Eric Chester (RCN) reports on the official opening of the UK government’s First World War commemoration in Glasgow on August 4th.

RCN members on August 4th demonstration
RCN members join the August 4th demonstration (photograph by Patricia Kirk)

The UK government is determined to use the commemoration of World War I as an opportunity to promote militarism and imperialism and to defend the British role during that war. The last part of the ceremony on August 4 at George Square made this blatantly clear, as soldiers and sailors strutted around the square in military fashion to the applause of many in the audience. Jingoism in its purest form. (August 4, 2014 marks one hundred years since the UK entered World War I. An observance was held at Glasgow Cathedral followed by a wreath laying ceremony at George Square in the heart of the city centre.)

Substantial resources are being devoted to this project. The elaborate ceremonies on August 4 were only the starting point for a four year program of patriotic propaganda. Bringing Prince Charles, Cameron, Clegg and Miliband to Glasgow, they were joined by Salmond, are indications of the priority being placed on the government’s campaign to celebrate the ‘Great War.’

When the Scottish Peace Network decided to organise a counter-protest, we understood that this would be met with significant resistance. Nevertheless, our demonstration was a success, with about fifty people participating. (The flurry of demonstrations protesting the assault on Gaza may have held down this number.) We handed out thousands of flyers, waved our placards and banners within sight of the ‘dignitaries,’ and upheld our right to dissent even at times and places when the authorities seek to project a spurious sense of national unity.

Throughout the ceremonies there was a heavy police presence, and the cops ranged from cool to unfriendly. In general, the police strategy sought to avoid a direct confrontation, and arrests, while confining us to authorized protest zones some distance from the ceremonies and the ‘important people’. Protesters who went to the cathedral were kept in a protest zone some distance from the entrance, although along the route taken by some of the limousines that carried dignitaries from there to George Square. The Peace Camp members who unfurled the large ‘No Glory in War’ banner at the top of the Necropolis were threatened with arrest after only ten minutes at that location.

In George Square, police snipers were placed on roof tops and cops with machine guns were placed a few feet from the group of protesters that I joined. The square was divided by a complex set of high fences, preventing anyone except the favoured few from getting close to the wreath laying ceremony. A police officer tried to pressure us into sending the entire group to one protest zone on the north side of George Square.
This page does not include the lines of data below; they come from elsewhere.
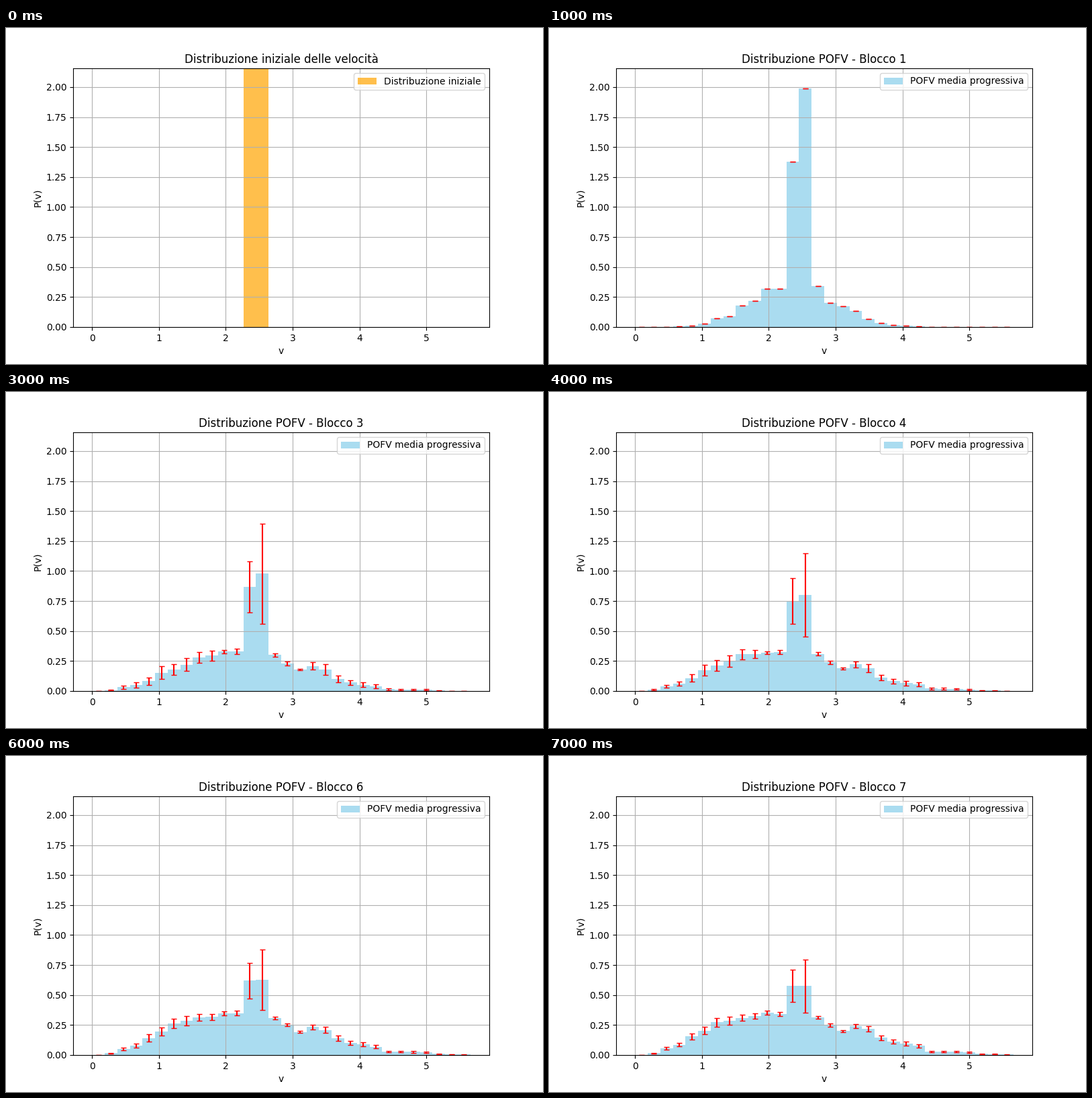
These frames come from a looping animation (800x500 px, 8000 ms). A matplotlib script:

```python
import numpy as np
import matplotlib.pyplot as plt
from matplotlib.animation import FuncAnimation

BINS = 30
BLOCKS = 7
V_MAX = 4 * np.sqrt(2)
Y_MAX = 2.1565
WIDTH = V_MAX / BINS
START = 12.5  # bin position of the initial speed
REACH = 5     # bins by which the speeds spread per block
JITTER = 0.12

# Relaxed distribution as key points (bin, P)
RELAXED = [(0, 0), (1, 0.026), (3, 0.14), (6, 0.35), (11, 0.355),
           (12, 0.29), (13, 0.29), (14, 0.31), (16, 0.235), (18, 0.27),
           (19, 0.175), (22, 0.107), (23, 0.047), (26, 0.048), (27, 0.02),
           (29, 0.008)]
# Remains of the initial peak: bin -> (height, decay per block)
PEAKS = {12: (1.1, 0.42), 13: (1.67, 0.18)}

bins = np.arange(BINS)
centers = (bins + 0.5) * WIDTH
relaxed = np.interp(bins, *zip(*RELAXED))
rng = np.random.default_rng(4)


def make_block(n):
    """Histogram of block n: spreading speeds plus the decaying peak."""
    spread = np.exp(-((bins - START) / (REACH * n)) ** 2)
    block = relaxed * spread * (1 + JITTER * rng.uniform(-1.7, 1.7, BINS))
    for k, (height, decay) in PEAKS.items():
        block[k] += height * decay ** (n - 1)
    return block


blocks = np.array([make_block(n) for n in range(1, BLOCKS + 1)])
initial = np.where(abs(bins - START) < 1, 1 / (2 * WIDTH), 0)

fig, ax = plt.subplots(figsize=(8, 5), dpi=100)


def draw(n):
    ax.clear()
    if n == 0:
        ax.bar(centers, initial, width=WIDTH, color="orange", alpha=0.7,
               label="Distribuzione iniziale")
        ax.set_title("Distribuzione iniziale delle velocità")
    else:
        mean = blocks[:n].mean(axis=0)
        error = blocks[:n].std(axis=0) / np.sqrt(n)
        ax.bar(centers, mean, width=WIDTH, yerr=error, color="skyblue",
               alpha=0.7, ecolor="red", capsize=3,
               label="POFV media progressiva")
        ax.set_title(f"Distribuzione POFV - Blocco {n}")
    ax.set_xlim(-0.05 * V_MAX, 1.05 * V_MAX)
    ax.set_ylim(0, Y_MAX)
    ax.set_xlabel("v")
    ax.set_ylabel("P(v)")
    ax.grid(True)
    ax.legend(loc="upper right")


anim = FuncAnimation(fig, draw, frames=BLOCKS + 1, interval=1000,
                     repeat=True)
plt.show()
```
We ignored his directives and wound up with signs and banners along both sides of the square.

Of course, going along the police strategy of isolation and containment was the lack of coverage by the mass media. There can be no doubt that reporters covering the ceremony at George Square saw our signs and banners, but there was zero coverage. A BBC reporter came to our protest group on the south side of the square, but he did not interview anyone or take any pictures and again there was no coverage. Our demonstration presented a position outside of the mainstream discourse and thus, in true Orwellian terms, it did not exist.

Finally, there were the loyalists waving their union jacks and cheering on the soldiers. A few were interested in getting into a fight with the protesters. When members of the White Feather Collective unfurled a protest banner inside of the central area reserved to those who had obtained tickets, they were threatened with physical assault by loyalists. One participant in the protest group I joined at George Square was called “scum” by a loyalist who was eager to get into a tussle.

Throughout the first part of the ceremony in George Square our protest group had cops along side of us. They were then withdrawn, so the only cop I saw when loyalists began acting in a threatening manner was on the other side of the fence. Had a fight broken out, he would have been of no help.

This was a different experience than that in Stirling on June 28, where we countered Armed Forces Day. Then, the police posted unarmed officers near us as deterrents to those ‘patriots’ looking for a fight. On August 4, the implicit message from the police was that we were on our own if we ignored their rules and regulations. Clearly we can not rely on the police, who seem to be willing to tolerate the hooliganism of the loyalists. We will need to develop a coherent and thoughtful response to this problem.

In spite of all the obstacles, the demonstration on August 4 was a success. The Scottish Peace Network has worked harmoniously through two difficult demonstrations over a period of several months. We need to build on our success in organising the demonstrations on June 28 and August 4 by planning more protests and developing a series of educational forums that present an alternative to the government’s policy of militarism and imperialism.

The Scottish Peace Network has brought together a wide range of peace and social justice organisations into an ongoing coalition. We began with a commitment to opposing the government’s use of the commemoration of World War I as a platform from which to promote militaristic policies. We have expanded our efforts to calling for an end to Scotland’s, and the UK’s, participation in NATO and opposition to the UK’s support for U.S. imperial adventures in the Middle East and elsewhere. The SPN has begun to create the basis for a viable peace movement in Scotland.

also see

Emancipation & Liberation Special Bulletin – The Centenary of the World War I Imperialist Slaughter